**ABOUT THIS EXERCISE**
Copy exactly the run of lines that begins at the line with "96L292 95M214 136L216" and ends at the final line of the entries.

Stored data
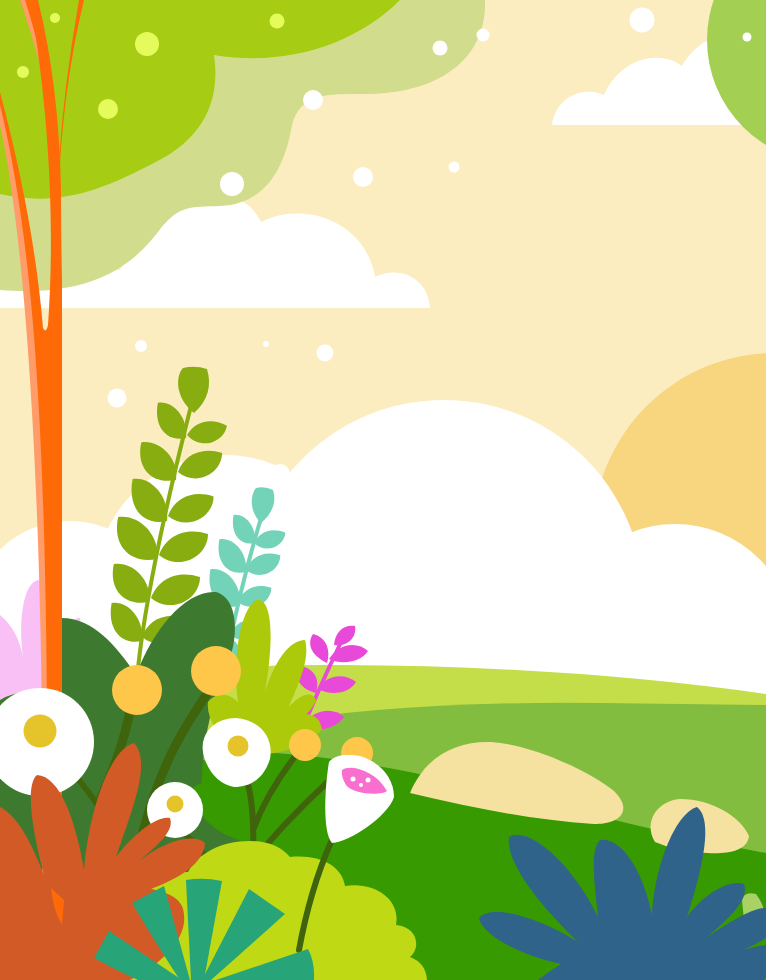
<!DOCTYPE html>
<html lang="en">
<head>
<meta charset="utf-8">
<title>Spring garden</title>
<style>
:root{--sky:#fcedc1;--sun:#f8d57f;--white:#fff;--hill-light:#c4de4a;--hill-mid:#83bd3f;--meadow:#379a00;--stone:#f6e2a0;--canopy:#a6cd14;--canopy-pale:#d1dd8d;--pollen:#e5fb5c;--trunk:#ff6a08;--trunk-lit:#ff9c6a;--leaf:#87ad10;--teal:#73d3b8;--forest:#3d7a2f;--lime:#adca0a;--bush:#bfd915;--magenta:#e849d8;--lilac:#f8c0f5;--stem:#40640c;--yolk:#e5c42b;--amber:#fec749;--rust:#d25a27;--jade:#28a479;--blue:#30638a;--pink:#f86fd0}
html,body{margin:0;padding:0;overflow:hidden;background:var(--sky)}
svg{display:block;width:766px;height:980px}
.white{fill:var(--white)}
.stem{fill:none;stroke:var(--stem);stroke-width:6;stroke-linecap:round}
.pollen{fill:var(--pollen)}
.amber{fill:var(--amber)}
.yolk{fill:var(--yolk)}
</style>
</head>
<body>
<svg viewBox="0 0 766 980" role="img" aria-label="Spring meadow with a tree, flowers, clouds and a low sun">
<defs>
<path id="leaf" d="M0 0C6-17 24-29 49-21C49 1 21 17 0 0Z"/>
<path id="leaf-left" d="M0 0C-25 5-43-12-37-40C-18-43 3-24 0 0Z"/>
</defs>

<rect id="sky" width="766" height="980" fill="var(--sky)"/>
<circle id="sun" cx="775" cy="535" r="182" fill="var(--sun)"/>

<g id="clouds" class="white">
<path d="M552 125C556 96 584 86 604 95C620 58 660 49 682 66C700 34 740 24 766 34V125Z"/>
<path d="M0 308V270H120L160 200H240Q253 206 261 222C305 200 366 222 375 277C398 265 428 277 430 308Z"/>
<circle cx="70" cy="621" r="100"/>
<circle cx="225" cy="585" r="130"/>
<circle cx="280" cy="474" r="10"/>
<circle cx="444" cy="600" r="200"/>
<circle cx="675" cy="643" r="119"/>
<rect y="590" width="766" height="130"/>
</g>

<g id="hills">
<path d="M0 690Q180 664 340 665Q570 666 766 694V860H0Z" fill="var(--hill-light)"/>
<path d="M180 740Q350 700 600 703L766 705V870H180Z" fill="var(--hill-mid)"/>
<path d="M0 830Q170 752 275 753C420 762 600 823 766 853V980H0Z" fill="var(--meadow)"/>
</g>

<g id="stones" fill="var(--stone)">
<path d="M410 793C425 757 455 741 491 742C535 745 592 773 614 791C635 812 617 825 594 824C530 820 470 807 410 793Z"/>
<path d="M655 842C643 822 657 801 680 799C712 799 741 817 749 836C747 852 726 854 707 853Q678 852 655 842Z"/>
</g>

<g id="canopy">
<path d="M0 0H485C487 55 445 92 370 94C327 94 301 92 292 125C285 165 268 204 220 206C190 207 178 205 158 232C125 275 80 296 0 290Z" fill="var(--canopy-pale)"/>
<path d="M0 0H400C355 45 285 67 214 55C222 110 195 144 150 165C105 188 60 208 0 194Z" fill="var(--canopy)"/>
<circle cx="830" cy="40" r="123" fill="#a3d052"/>
<g class="pollen"><circle cx="147" cy="44" r="12"/><circle cx="108" cy="109" r="10"/><circle cx="277" cy="21" r="7.5"/><circle cx="23" cy="72" r="6"/><circle cx="55" cy="18" r="5"/></g>
</g>

<g id="drifting-petals" class="white">
<circle cx="232" cy="184" r="12"/><circle cx="313" cy="100" r="10"/><circle cx="363" cy="177" r="10"/><circle cx="454" cy="167" r="5.5"/><circle cx="440" cy="48" r="7.5"/><circle cx="483" cy="35" r="6.5"/><circle cx="642" cy="20" r="12.5"/><circle cx="747" cy="37" r="4.5"/><circle cx="117" cy="398" r="9.5"/><circle cx="141" cy="346" r="6"/><circle cx="266" cy="344" r="3"/><circle cx="325" cy="353" r="8.5"/>
</g>

<g id="green-sprig" fill="var(--leaf)">
<path d="M138 668Q148 575 192 402" fill="none" stroke="var(--leaf)" stroke-width="4"/>
<path d="M194 413C174 397 176 375 183 368Q195 365 207 369C212 385 208 401 194 413Z"/>
<use href="#leaf" transform="translate(187 435) rotate(10) scale(.77)"/>
<use href="#leaf" transform="translate(178 472) scale(.9)"/>
<use href="#leaf" transform="translate(168 516) scale(.93)"/>
<use href="#leaf" transform="translate(159 555)"/>
<use href="#leaf" transform="translate(151 598)"/>
<use href="#leaf" transform="translate(142 637) scale(.9)"/>
<use href="#leaf-left" transform="translate(186 438) scale(.76 .88)"/>
<use href="#leaf-left" transform="translate(176 480) scale(.94)"/>
<use href="#leaf-left" transform="translate(167 521) scale(.93 1.05)"/>
<use href="#leaf-left" transform="translate(157 559) scale(1.05)"/>
<use href="#leaf-left" transform="translate(149 602) scale(.95)"/>
<use href="#leaf-left" transform="translate(142 641) scale(.82 .95)"/>
</g>

<g id="teal-sprig" fill="var(--teal)">
<path d="M226 660Q242 580 262 515" fill="none" stroke="var(--teal)" stroke-width="4"/>
<path d="M261 523C248 510 251 494 256 488Q265 486 273 490C277 502 272 514 261 523Z"/>
<use href="#leaf" transform="translate(254 543) rotate(5) scale(.62)"/>
<use href="#leaf" transform="translate(246 570) scale(.7)"/>
<use href="#leaf" transform="translate(238 602) scale(.68)"/>
<use href="#leaf" transform="translate(230 635) scale(.65)"/>
<use href="#leaf-left" transform="translate(255 543) scale(.58 .7)"/>
<use href="#leaf-left" transform="translate(246 572) scale(.72 .82)"/>
<use href="#leaf-left" transform="translate(240 606) scale(.8 .92)"/>
<path d="M226 640Q240 636 240 660H226Z"/>
</g>

<g id="magenta-sprig" fill="var(--magenta)">
<path d="M300 735Q318 690 342 640" fill="none" stroke="var(--magenta)" stroke-width="4"/>
<path d="M334 645C335 631 345 624 355 626C357 638 347 647 334 645Z"/>
<path d="M329 659C340 642 358 642 368 651C360 663 341 665 329 659Z"/>
<path d="M318 689C327 674 345 673 356 682C349 694 331 696 318 689Z"/>
<path d="M300 728C314 708 333 707 344 717C337 728 314 734 300 728Z"/>
<path d="M327 663C310 655 307 643 313 634C326 637 331 650 327 663Z"/>
<path d="M316 693C297 688 294 675 301 666C315 669 320 680 316 693Z"/>
</g>

<g id="lilac-plant" fill="var(--lilac)">
<path d="M0 740V615Q18 630 23 657C18 618 24 583 38 580C52 583 48 625 52 665C60 637 69 617 80 618C84 637 73 665 74 690Q98 714 103 738L60 750Z"/>
<path d="M74 690Q101 710 103 738Q88 734 78 714Z" fill="#d9b37f"/>
<path d="M70 690Q95 715 97 742L60 738Z"/>
</g>

<g id="dark-foliage" fill="var(--forest)">
<path d="M0 700Q25 685 50 700L60 618C92 617 116 645 136 675C153 630 185 590 216 592C241 599 239 645 223 675C207 713 198 775 203 812C234 809 240 836 250 870L130 930L0 870Z"/>
<path d="M190 790Q205 775 230 790L245 842Q200 830 190 790Z" fill="var(--meadow)"/>
</g>

<g id="lime-plant">
<path d="M237 753C218 735 206 718 208 702C216 692 228 692 238 702C232 660 240 610 256 600C273 597 274 640 265 692C275 660 290 640 305 640C311 662 295 690 289 707C302 692 314 691 316 701C312 708 309 712 306 714Q320 715 322 730Q300 750 268 754Z" fill="var(--lime)"/>
</g>

<g id="stems" class="stem">
<path d="M132 700Q125 745 100 800M216 680C190 720 165 750 142 835" stroke-width="9"/>
<path d="M245 775Q255 800 253 860M300 750Q268 790 253 830M355 758Q305 800 262 850M75 775Q95 800 108 820M180 830Q205 850 212 870"/>
</g>

<g id="tree-trunk">
<path d="M20 0Q55 90 58 200Q62 90 84 0H79Q64 85 59 160Q53 70 30 0Z" fill="var(--trunk)"/>
<path d="M20 0Q50 85 56 160Q48 70 25 0Z" fill="var(--trunk-lit)"/>
<path d="M0 92Q34 220 43 328Q46 334 48 325C54 240 52 130 30 0H38Q59 85 61 190Q61 230 62 280V930H44C48 660 45 280 0 120Z" fill="var(--trunk)"/>
<path d="M0 105C40 270 49 500 47 900H42C45 620 34 280 0 125Z" fill="var(--trunk-lit)"/>
</g>

<g id="round-blossoms" class="amber">
<circle cx="137" cy="690" r="25"/><circle cx="216" cy="671" r="25"/><circle cx="305" cy="745" r="16"/><circle cx="357" cy="753" r="16"/>
</g>

<g id="daisies">
<path d="M0 830Q25 835 30 870Q23 896 0 898Z" class="white"/>
<circle cx="40" cy="742" r="54" class="white"/><circle cx="40" cy="731" r="16.5" class="yolk"/>
<path d="M205 760C196 735 214 718 236 718C260 720 274 738 270 759C264 778 251 787 234 787Q214 783 205 760Z" class="white"/><circle cx="238" cy="746" r="10.5" class="yolk"/>
<circle cx="175" cy="810" r="28" class="white"/><circle cx="175" cy="804" r="8.5" class="yolk"/>
</g>

<path id="lime-bush" d="M130 980V890Q145 872 188 872C198 854 220 841 250 841Q276 841 290 857C320 854 342 866 345 886C374 881 401 899 396 925C418 927 421 948 410 957Q426 963 427 980Z" fill="var(--bush)"/>

<g id="bell-flower">
<path class="stem" d="M331 842Q310 890 299 950" stroke-width="5"/>
<path class="white" d="M329 762C335 754 348 754 360 756C380 762 394 778 394 797C388 816 350 842 332 843C322 832 325 785 329 762Z"/>
<path d="M342 770C350 764 375 770 387 791C380 796 352 794 346 785Q341 777 342 770Z" fill="var(--pink)"/>
<g class="white"><circle cx="353" cy="779" r="2.5"/><circle cx="361" cy="785" r="2"/><circle cx="368" cy="780" r="2.5"/></g>
</g>

<path id="rust-plant" fill="var(--rust)" d="M0 980V807C17 816 30 839 44 875C32 830 25 785 37 775C60 776 76 821 84 870C89 810 110 749 134 743C152 762 132 810 116 857C132 836 156 815 170 818C175 832 155 847 139 861C163 842 193 832 205 843C204 867 169 882 151 889C166 892 184 898 184 915C187 940 160 965 130 980Z"/>
<path id="trunk-base" d="M51 888L64 900L62 925Q53 910 51 888Z" fill="var(--trunk)"/>

<g id="jade-plant" fill="var(--jade)">
<path d="M109 931L94 958Q120 972 138 980H182Z"/>
<path d="M164 886L132 903Q160 950 180 980H190Z"/>
<path d="M186 880Q203 877 222 881L204 980H191Z"/>
<path d="M249 889L285 914Q245 950 211 980H202Z"/>
<path d="M308 949Q315 962 314 980H216Z"/>
</g>

<g id="blue-plant">
<path d="M742 900Q744 891 756 894Q766 907 766 925L745 930Z" fill="#a8d265"/>
<path fill="var(--blue)" d="M538 980Q548 972 561 964C520 955 482 935 479 918C492 903 540 918 578 942C545 910 505 864 509 837C527 825 571 861 598 917C594 880 590 850 600 840C622 836 645 875 652 916C654 870 674 814 697 807C714 820 702 870 687 917C703 895 728 879 744 884C750 900 727 920 706 938C735 918 754 908 766 908V938Q755 945 743 950Q757 946 766 945V978L764 980Z"/>
</g>
</svg>
</body>
</html>
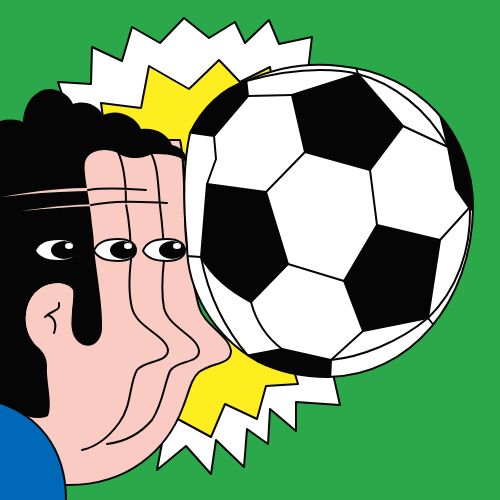
<!DOCTYPE html>
<html lang="en">
<head>
<meta charset="utf-8">
<title>Header</title>
<style>
:root {
  --grass: #2ba84a;
  --ink: #050505;
  --paper: #ffffff;
  --flash: #ffee1f;
  --skin: #f9cbc2;
  --shirt: #0068b8;
}
html, body { margin: 0; width: 500px; height: 500px; overflow: hidden; background: var(--grass); }
svg { display: block; }
.outline { stroke: var(--ink); stroke-width: 2; stroke-linejoin: round; stroke-linecap: round; }
.line { fill: none; }
.white { fill: var(--paper); }
.yellow { fill: var(--flash); }
.skin { fill: var(--skin); }
.black { fill: var(--ink); }
.blue { fill: var(--shirt); }
</style>
</head>
<body>
<svg width="500" height="500" viewBox="0 0 500 500" role="img" aria-label="A football hits a man in the face, his profile shaking into three">
  <defs>
    <clipPath id="ball-shape">
      <path id="ball-edge" d="M190 133C202 108 222 89 246 81C275 68 308 62 340 66C420 73 474 135 473 208C472 302 410 376 328 377C300 377 275 370 257 361C213 336 187 290 187 245C183 205 183 165 190 133Z"/>
    </clipPath>
    <g id="eye">
      <path class="white outline" d="M-21 1C-18 -8 -8 -11 3 -11C15 -11 21 -6 21 0C21 7 14 11 3 11C-8 11 -17 8 -21 1Z"/>
      <ellipse class="black" cx="8" cy="0" rx="13" ry="9"/>
      <ellipse class="white" cx="13" cy="-4" rx="4" ry="3"/>
    </g>
  </defs>

  <rect width="500" height="500" fill="var(--grass)"/>

  <g id="impact-top">
    <path class="white outline" d="M72 125L58 82L91 84L92 47L122 61L132 27L160 43L184 18L209 38L235 22L245 43L269 20L279 44L312 37L308 70L270 160H100Z"/>
    <path class="yellow outline" d="M104 125L101 103L141 108L149 66L189 89L219 60L240 82L270 67L285 160H120Z"/>
  </g>
  <g id="impact-bottom">
    <path class="white outline" d="M170 400L157 470L186 446L211 474L216 440L244 467L247 429L268 444L270 409L296 431L296 402L340 405L331 365L230 340Z"/>
    <path class="yellow outline" d="M185 385L174 417L211 437L225 404L257 419L266 386L298 384L292 364L220 335Z"/>
  </g>

  <g id="head">
    <path class="skin outline" d="M0 140H180C185 160 184 205 186 240C190 262 193 285 199 307C204 325 229 335 231 351C231 365 213 362 199 372C191 379 189 392 183 407C167 450 128 486 66 485L0 470Z"/>
    <path class="black" d="M0 121C8 119 16 119 23 122C24 99 41 85 56 90C64 92 70 97 73 104C84 100 97 104 103 115C117 108 136 116 141 129C155 127 168 134 172 145C182 147 187 154 187 163C178 154 166 154 151 154C144 159 126 160 118 153C105 147 88 150 85 162C83 172 89 196 91 215C92 228 94 234 94 249C97 276 103 308 102 330C100 347 84 351 75 338C67 324 75 302 73 290C65 279 44 282 34 294C22 309 23 334 38 347C44 353 47 358 47 367C46 380 53 405 48 416C33 423 15 410 0 408Z"/>
    <g id="ear">
      <path class="skin" d="M73 290C65 279 44 282 34 294C22 309 23 334 38 347L60 345L71 325Z"/>
      <path class="outline line" d="M45 317C55 308 60 312 59 303M48 315C55 318 57 324 54 333"/>
    </g>
    <g id="shaking-profiles">
      <path class="outline line" d="M118 152C124 165 126 183 126 204C130 225 131 238 131 260C129 277 128 292 132 308C137 328 166 335 168 350C168 363 145 360 137 370C129 384 132 406 119 423C108 438 96 447 82 450"/>
      <path class="outline line" d="M151 153C158 166 158 184 160 206C163 230 164 245 164 260C162 278 161 292 164 308C169 328 198 336 199 351C199 364 177 360 170 371C164 385 163 403 152 420C140 434 124 442 107 444"/>
    </g>
    <g id="forehead-creases">
      <path class="skin" d="M2 197C48 188 92 186 127 189L146 190C105 191 55 190 2 197Z"/>
      <path class="skin" d="M22 211C65 204 105 203 168 203C115 205 70 206 22 211Z"/>
      <path class="outline line" d="M88 190C108 187 128 189 146 190M91 205C118 200 143 202 167 203"/>
    </g>
    <use href="#eye" x="56" y="250"/>
    <use href="#eye" x="115" y="250"/>
    <use href="#eye" x="164" y="250"/>
  </g>

  <path id="shirt" class="blue outline" d="M-3 402C35 414 67 445 66 503H-3Z"/>

  <g id="football">
    <use href="#ball-edge" class="white"/>
    <g clip-path="url(#ball-shape)">
      <g class="black outline">
        <path d="M292 95L358 74L403 126L370 170L305 152Z"/>
        <path d="M207 184L266 192L288 264L251 302C228 290 212 276 201 257Z"/>
        <path d="M377 225L440 240L428 318L363 331L344 281Z"/>
        <path d="M246 78L248 96L214 136L186 132L215 85Z"/>
        <path d="M448 147L440 115L480 140V212L470 209L456 189Z"/>
        <path d="M245 356L282 349L331 360L330 382L270 378Z"/>
      </g>
      <path class="outline line" d="M248 96L292 95M214 136L216 159L207 184M305 152L266 192M370 170L377 225M403 126L448 147M358 74L355 64M288 264L344 281M251 302C256 321 266 337 282 349M201 257L186 256M363 331L331 360M440 240L470 207M428 318L436 328"/>
      <path class="outline line" d="M246 81C268 75 295 70 320 70C333 70 347 71 358 74C393 83 427 109 448 147M470 209C471 250 457 290 428 318M331 360C360 357 398 343 428 318M201 257C208 294 225 329 249 357"/>
    </g>
    <use href="#ball-edge" class="outline line"/>
  </g>
</svg>
</body>
</html>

**OUTPUT BELOW**
      <path class="outline line" d="M248 96L292 95M214 136L216 159L207 184M305 152L266 192M370 170L377 225M403 126L448 147M358 74L355 64M288 264L344 281M251 302C256 321 266 337 282 349M201 257L186 256M363 331L331 360M440 240L470 207M428 318L436 328"/>
      <path class="outline line" d="M246 81C268 75 295 70 320 70C333 70 347 71 358 74C393 83 427 109 448 147M470 209C471 250 457 290 428 318M331 360C360 357 398 343 428 318M201 257C208 294 225 329 249 357"/>
    </g>
    <use href="#ball-edge" class="outline line"/>
  </g>
</svg>
</body>
</html>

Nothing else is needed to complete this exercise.